Mrs. Douglas worked at the Herald as a reporter, society editor and book reviewer.
“He used to say, `I send you out for a story and you come back with three sunsets and an editorial,’ ” she said of her father.
Of early Palm Beach, she wrote: “Fishermen wore silk shirts. Paper millionaires bought yachts. They shared alike the belief symbolized by Palm Beach, that success meant expensive waste.”
As a young adult she had dodged spittoons when she went to Tallahassee to fight for women’s right to vote. And she and friends would pack a picnic basket and drive west on Tamiami Trail to where it dead-ended at the Everglades.
“It was just wonderful,” she would say. “It was all empty and untouched.”
Because a doctor told her the pressure of daily deadlines would lead her to an early grave, Mrs. Douglas retired from newspaper reporting at age 37. She turned to freelance writing for magazines, including The Saturday Evening Post.
At 50, she had abandoned one book project when a publisher approached her to write about the Miami River for a series on America’s great rivers. She said it wasn’t much of a river, but she knew a much bigger one.
“There, on a writer’s whim and an editor’s decision, I was hooked with the idea that would consume me for the rest of my life,” she said in her autobiography.
The more she worked on this new book, the more she was convinced of what she has since preached to the world: that the massive wetlands in Florida’s interior is a river of grass, meandering to the sea, and a crucial part of the area’s rain machine.
“There are no other Everglades in the world,” her book begins. “They are, they have always been, one of the unique regions of the earth, remote, never wholly known.”
“The Everglades: River of Grass,” published in 1947, quickly became a bible for environmentalists; it still sells some 10,000 copies a year.
Florida writer Marjorie Kinnan Rawlings called it “this beautiful and bitter, sweet and savage book.” Hobe Sound environmentalist Nat Reed has called it “absolutely damn near poetry.”
Long before her book, activists who came before her had pushed to protect the Everglades, and the same year it came out, Mrs. Douglas sat with President Harry Truman at the ceremony creating Everglades National Park.
Then, in the 1960s, developers and government wanted to put a sprawling airport in the middle of the Everglades, run an expressway to it and allow growth on either side until a mega-city stretched from Miami to Naples.

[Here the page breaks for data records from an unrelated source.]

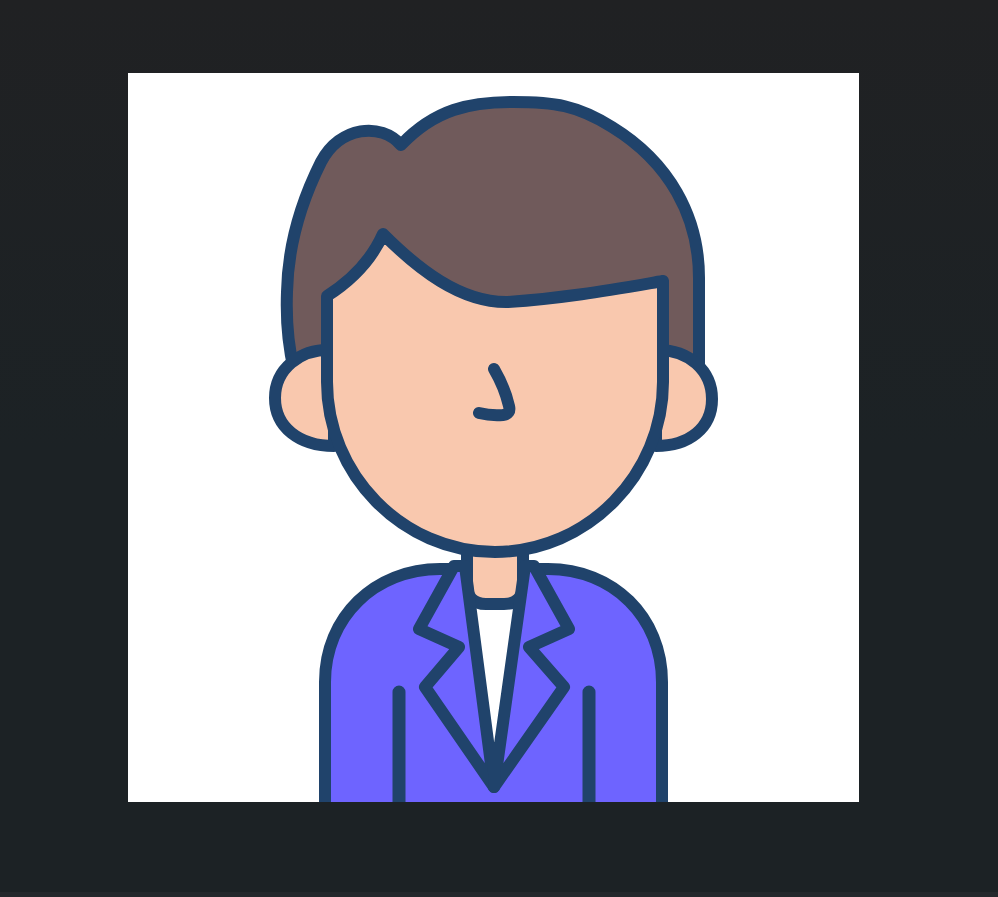
<!DOCTYPE html>
<html lang="en">
<head>
<meta charset="utf-8">
<title>Avatar</title>
<style>
:root {
  --backdrop-top: #202123;
  --backdrop-bottom: #1c2225;
  --backdrop-edge: #24282c;
  --card: #ffffff;
  --outline: #20436b;
  --hair: #705a5b;
  --skin: #f9c8ae;
  --jacket: #6e64ff;
}
html, body { margin: 0; width: 998px; height: 897px; overflow: hidden; background: var(--backdrop-bottom); }
svg { display: block; }
.card, .shirt { fill: var(--card); }
.hair { fill: var(--hair); }
.skin { fill: var(--skin); }
.jacket { fill: var(--jacket); }
.line { fill: none; }
.avatar { stroke: var(--outline); stroke-width: 12; stroke-linejoin: round; stroke-linecap: round; }
.shirt { stroke: none; }
</style>
</head>
<body>
<svg width="998" height="897" viewBox="0 0 998 897" role="img" aria-label="Avatar of a faceless figure with brown hair and a purple jacket">
  <defs>
    <linearGradient id="backdrop" x1="0" y1="0" x2="0" y2="1">
      <stop offset="0" stop-color="var(--backdrop-top)"/>
      <stop offset="0.5" stop-color="var(--backdrop-bottom)"/>
      <stop offset="1" stop-color="var(--backdrop-bottom)"/>
    </linearGradient>
    <clipPath id="card-area"><rect x="128" y="73" width="731" height="729"/></clipPath>
  </defs>
  <rect width="998" height="897" fill="url(#backdrop)"/>
  <rect y="892" width="998" height="5" fill="var(--backdrop-edge)"/>
  <rect class="card" x="128" y="73" width="731" height="729"/>

  <g class="avatar" clip-path="url(#card-area)">
    <g id="body">
      <path class="jacket" d="M325 820V682C325 617 375 569 440 569H548C613 569 662 617 662 682V820Z"/>
      <path class="shirt" d="M468 596H524L494 770Z"/>
      <path class="skin" d="M467 550V584Q467 604 486 604H504Q523 604 523 584V550Z"/>
      <path class="jacket" d="M465 566H454L419 629L459 647L425 687L494 787Z"/>
      <path class="jacket" d="M525 566H534L569 629L529 647L564 687L494 787Z"/>
      <path class="line" d="M399 692V820M589 692V820" stroke-width="13"/>
      <path d="M486 742H502L500 787H489Z" fill="var(--outline)" stroke="none"/>
    </g>

    <g id="head">
      <path class="hair" d="M294 370C288 345 286 318 287 292C288 240 304 196 321 162C340 126 381 122 401 145C435 109 470 102 513 102C554 102 577 105 612 127C669 162 699 216 699 278V370Z"/>
      <path class="skin" d="M334 350C299 348 275 370 275 398C275 427 299 446 334 446Z"/>
      <path class="skin" d="M656 350C689 349 712 371 712 399C712 428 689 446 656 446Z"/>
      <path class="skin" d="M327 296C349 282 371 261 383 234C417 268 460 303 508 302C566 298 610 290 663 281V382C663 474 588 552 495 552C402 552 327 474 327 382Z"/>
      <path class="line" d="M494 369C501 381 506 393 509 406Q511 414 503 415Q491 416 479 413" stroke-width="12"/>
    </g>
  </g>
</svg>
</body>
</html>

Environmentalists envisioned panthers, alligators and wading birds run out by convenience stores and housing tracts.
Mrs. Douglas and friends founded Friends of the Everglades, now boasting some 6,000 $10-a-year members. She was 80.
After the Jetport was scrapped, Mrs. Douglas and her group fought industrial parks in well fields, a Key Largo development and a tennis stadium on Key Biscayne. Friends of the Everglades has pushed for well field protection laws, government protection of the Biscayne Aquifer and Biscayne Bay and development of hazardous waste programs.

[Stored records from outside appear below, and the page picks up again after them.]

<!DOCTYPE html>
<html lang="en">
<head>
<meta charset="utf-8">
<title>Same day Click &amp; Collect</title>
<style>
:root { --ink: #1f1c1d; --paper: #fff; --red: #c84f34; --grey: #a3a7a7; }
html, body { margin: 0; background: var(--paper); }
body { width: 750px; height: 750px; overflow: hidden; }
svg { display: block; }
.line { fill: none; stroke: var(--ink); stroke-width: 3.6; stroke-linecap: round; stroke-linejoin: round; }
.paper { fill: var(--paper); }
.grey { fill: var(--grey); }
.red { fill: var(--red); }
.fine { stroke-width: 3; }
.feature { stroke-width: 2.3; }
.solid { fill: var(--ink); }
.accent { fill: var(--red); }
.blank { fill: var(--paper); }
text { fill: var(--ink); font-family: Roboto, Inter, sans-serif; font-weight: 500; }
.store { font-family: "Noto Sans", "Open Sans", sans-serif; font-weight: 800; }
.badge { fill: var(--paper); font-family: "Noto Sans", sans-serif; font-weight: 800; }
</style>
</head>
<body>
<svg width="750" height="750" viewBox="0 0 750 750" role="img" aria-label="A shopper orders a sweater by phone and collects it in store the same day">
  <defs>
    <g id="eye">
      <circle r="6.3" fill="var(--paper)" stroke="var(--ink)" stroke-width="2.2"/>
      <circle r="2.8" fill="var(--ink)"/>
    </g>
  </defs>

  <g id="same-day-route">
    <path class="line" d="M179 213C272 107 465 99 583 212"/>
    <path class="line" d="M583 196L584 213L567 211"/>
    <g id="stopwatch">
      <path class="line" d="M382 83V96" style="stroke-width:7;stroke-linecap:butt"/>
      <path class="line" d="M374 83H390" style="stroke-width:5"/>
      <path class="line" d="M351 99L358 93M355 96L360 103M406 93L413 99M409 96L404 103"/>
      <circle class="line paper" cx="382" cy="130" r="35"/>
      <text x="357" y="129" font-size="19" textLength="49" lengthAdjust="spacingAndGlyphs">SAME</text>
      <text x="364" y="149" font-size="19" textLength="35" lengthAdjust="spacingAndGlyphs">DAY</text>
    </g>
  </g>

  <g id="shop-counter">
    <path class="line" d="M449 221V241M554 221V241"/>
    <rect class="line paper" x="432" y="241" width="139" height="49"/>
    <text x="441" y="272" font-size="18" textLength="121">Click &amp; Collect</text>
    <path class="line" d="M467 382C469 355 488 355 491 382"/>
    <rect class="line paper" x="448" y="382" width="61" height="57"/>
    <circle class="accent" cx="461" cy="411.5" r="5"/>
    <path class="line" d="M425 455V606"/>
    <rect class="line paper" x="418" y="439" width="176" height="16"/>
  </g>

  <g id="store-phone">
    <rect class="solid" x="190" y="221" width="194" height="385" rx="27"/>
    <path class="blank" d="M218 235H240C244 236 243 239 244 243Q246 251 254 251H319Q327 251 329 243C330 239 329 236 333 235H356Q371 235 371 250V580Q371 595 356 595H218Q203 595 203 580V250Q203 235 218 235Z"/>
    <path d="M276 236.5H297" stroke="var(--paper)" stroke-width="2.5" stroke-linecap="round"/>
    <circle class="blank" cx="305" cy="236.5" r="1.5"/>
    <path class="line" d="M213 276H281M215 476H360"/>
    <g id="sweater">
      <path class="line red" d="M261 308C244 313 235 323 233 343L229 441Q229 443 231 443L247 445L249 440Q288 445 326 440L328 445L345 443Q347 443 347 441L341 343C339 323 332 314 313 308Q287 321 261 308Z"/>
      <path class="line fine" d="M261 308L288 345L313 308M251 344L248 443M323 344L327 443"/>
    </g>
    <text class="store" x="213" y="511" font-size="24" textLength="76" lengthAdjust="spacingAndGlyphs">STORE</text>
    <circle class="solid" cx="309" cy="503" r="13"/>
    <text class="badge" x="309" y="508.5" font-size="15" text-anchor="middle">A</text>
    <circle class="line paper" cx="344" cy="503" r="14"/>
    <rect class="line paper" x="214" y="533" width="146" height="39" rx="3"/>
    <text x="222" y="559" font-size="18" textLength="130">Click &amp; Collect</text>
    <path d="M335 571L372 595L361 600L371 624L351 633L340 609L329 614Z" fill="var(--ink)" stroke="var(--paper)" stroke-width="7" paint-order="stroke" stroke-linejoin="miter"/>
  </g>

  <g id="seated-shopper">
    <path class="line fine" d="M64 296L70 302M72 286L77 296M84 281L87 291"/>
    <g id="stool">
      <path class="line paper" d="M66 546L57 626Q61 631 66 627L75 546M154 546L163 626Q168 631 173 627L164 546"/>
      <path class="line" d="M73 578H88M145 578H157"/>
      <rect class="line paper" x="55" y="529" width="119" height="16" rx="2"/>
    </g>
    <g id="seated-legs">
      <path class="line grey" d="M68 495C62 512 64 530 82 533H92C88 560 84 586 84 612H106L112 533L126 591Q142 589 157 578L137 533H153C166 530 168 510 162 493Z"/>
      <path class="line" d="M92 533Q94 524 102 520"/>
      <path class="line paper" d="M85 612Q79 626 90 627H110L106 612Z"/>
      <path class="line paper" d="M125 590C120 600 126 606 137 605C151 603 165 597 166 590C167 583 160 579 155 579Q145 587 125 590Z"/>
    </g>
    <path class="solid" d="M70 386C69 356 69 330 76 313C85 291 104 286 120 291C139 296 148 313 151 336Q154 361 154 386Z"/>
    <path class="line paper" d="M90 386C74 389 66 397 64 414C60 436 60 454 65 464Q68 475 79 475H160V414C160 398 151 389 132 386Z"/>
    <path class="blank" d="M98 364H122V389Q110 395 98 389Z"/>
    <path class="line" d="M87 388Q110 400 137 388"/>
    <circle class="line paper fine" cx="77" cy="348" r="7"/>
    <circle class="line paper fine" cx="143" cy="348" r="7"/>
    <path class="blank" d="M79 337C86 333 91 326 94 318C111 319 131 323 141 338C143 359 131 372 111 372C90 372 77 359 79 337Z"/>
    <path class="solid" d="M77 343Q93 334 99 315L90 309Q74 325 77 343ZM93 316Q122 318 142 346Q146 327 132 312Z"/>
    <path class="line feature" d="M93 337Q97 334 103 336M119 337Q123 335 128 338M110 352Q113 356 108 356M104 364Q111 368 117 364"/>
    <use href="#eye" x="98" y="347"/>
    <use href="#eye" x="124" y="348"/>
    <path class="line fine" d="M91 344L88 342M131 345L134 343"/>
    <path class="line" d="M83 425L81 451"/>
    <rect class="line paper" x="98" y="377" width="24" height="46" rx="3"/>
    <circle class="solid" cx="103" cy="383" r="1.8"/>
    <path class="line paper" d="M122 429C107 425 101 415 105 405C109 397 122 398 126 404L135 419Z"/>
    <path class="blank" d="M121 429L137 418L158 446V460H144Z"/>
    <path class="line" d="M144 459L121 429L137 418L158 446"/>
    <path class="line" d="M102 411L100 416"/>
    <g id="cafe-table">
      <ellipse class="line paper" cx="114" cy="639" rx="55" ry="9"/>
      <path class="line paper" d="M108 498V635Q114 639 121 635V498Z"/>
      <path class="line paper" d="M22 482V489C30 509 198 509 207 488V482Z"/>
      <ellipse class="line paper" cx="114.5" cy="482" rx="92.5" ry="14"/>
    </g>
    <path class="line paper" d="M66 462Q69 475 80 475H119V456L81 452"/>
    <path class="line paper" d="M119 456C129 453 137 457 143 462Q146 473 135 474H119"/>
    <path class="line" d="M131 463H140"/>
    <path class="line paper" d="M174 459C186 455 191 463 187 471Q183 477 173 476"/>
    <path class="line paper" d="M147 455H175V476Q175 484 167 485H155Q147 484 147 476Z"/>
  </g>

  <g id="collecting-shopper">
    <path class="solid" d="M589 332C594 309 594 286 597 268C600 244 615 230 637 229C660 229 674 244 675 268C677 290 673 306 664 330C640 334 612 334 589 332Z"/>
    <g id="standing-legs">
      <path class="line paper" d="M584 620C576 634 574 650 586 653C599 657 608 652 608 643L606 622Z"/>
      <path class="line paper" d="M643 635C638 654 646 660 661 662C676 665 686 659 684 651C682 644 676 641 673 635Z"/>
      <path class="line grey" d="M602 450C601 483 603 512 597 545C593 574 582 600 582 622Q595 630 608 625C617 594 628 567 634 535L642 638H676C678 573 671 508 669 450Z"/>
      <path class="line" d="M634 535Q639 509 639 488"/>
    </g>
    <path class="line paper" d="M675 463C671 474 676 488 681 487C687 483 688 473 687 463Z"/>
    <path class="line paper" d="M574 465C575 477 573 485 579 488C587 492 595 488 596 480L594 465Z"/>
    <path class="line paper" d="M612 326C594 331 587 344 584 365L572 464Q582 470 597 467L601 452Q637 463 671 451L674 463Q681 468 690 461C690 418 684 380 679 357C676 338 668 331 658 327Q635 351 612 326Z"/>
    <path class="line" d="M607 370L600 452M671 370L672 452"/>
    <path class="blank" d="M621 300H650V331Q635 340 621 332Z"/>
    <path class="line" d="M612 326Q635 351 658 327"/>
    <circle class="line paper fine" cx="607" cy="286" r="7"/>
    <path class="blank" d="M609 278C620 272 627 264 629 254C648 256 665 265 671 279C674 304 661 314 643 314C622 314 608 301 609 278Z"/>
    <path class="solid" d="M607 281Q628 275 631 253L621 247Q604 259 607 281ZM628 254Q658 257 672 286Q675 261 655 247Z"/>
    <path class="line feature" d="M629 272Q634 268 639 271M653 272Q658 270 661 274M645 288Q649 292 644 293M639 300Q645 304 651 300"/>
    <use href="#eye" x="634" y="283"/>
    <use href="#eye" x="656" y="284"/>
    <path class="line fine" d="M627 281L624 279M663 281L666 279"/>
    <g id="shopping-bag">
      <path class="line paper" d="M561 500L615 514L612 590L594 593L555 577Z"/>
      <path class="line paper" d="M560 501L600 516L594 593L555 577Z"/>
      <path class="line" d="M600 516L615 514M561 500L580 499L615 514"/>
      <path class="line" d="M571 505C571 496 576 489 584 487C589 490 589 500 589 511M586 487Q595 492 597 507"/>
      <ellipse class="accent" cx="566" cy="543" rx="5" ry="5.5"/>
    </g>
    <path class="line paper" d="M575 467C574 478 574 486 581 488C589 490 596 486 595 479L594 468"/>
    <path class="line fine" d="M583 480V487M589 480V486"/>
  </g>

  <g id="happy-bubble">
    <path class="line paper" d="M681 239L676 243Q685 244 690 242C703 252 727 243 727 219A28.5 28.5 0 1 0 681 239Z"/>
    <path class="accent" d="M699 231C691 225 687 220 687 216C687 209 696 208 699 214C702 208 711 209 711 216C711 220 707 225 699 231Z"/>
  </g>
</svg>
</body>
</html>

In later years, Mrs. Douglas was plagued by blindness and severe hearing problems but remained as feisty as ever and was sought by many for her wisdom. She spent each afternoon with a glass of scotch, answering her mail, making telephone calls and listening to books on tape.
Mrs. Douglas was blunt in saying farmers had no business in the Glades and should get out, and was vocal when the federal government sued state water managers in 1988 for failing to protect the Everglades from farm runoff.
“It’s expensive,” she said of the expected cleanup costs. “If you can’t afford to pay for your own pollution, you oughtn’t be in the business.”
Her accolades are many. Her name adorns a Broward County high school and the state’s Department of Natural Resources headquarters. In 1994, President Clinton called her “Grandmother of the Everglades” when he awarded her the Medal of Freedom.
U.S. Sen. Bob Graham said that all environmental victories are temporary and all defeats permanent.
But Mrs. Douglas would say, “It’s not too late. I’m not optimistic or pessimistic. It’s just got to be done.”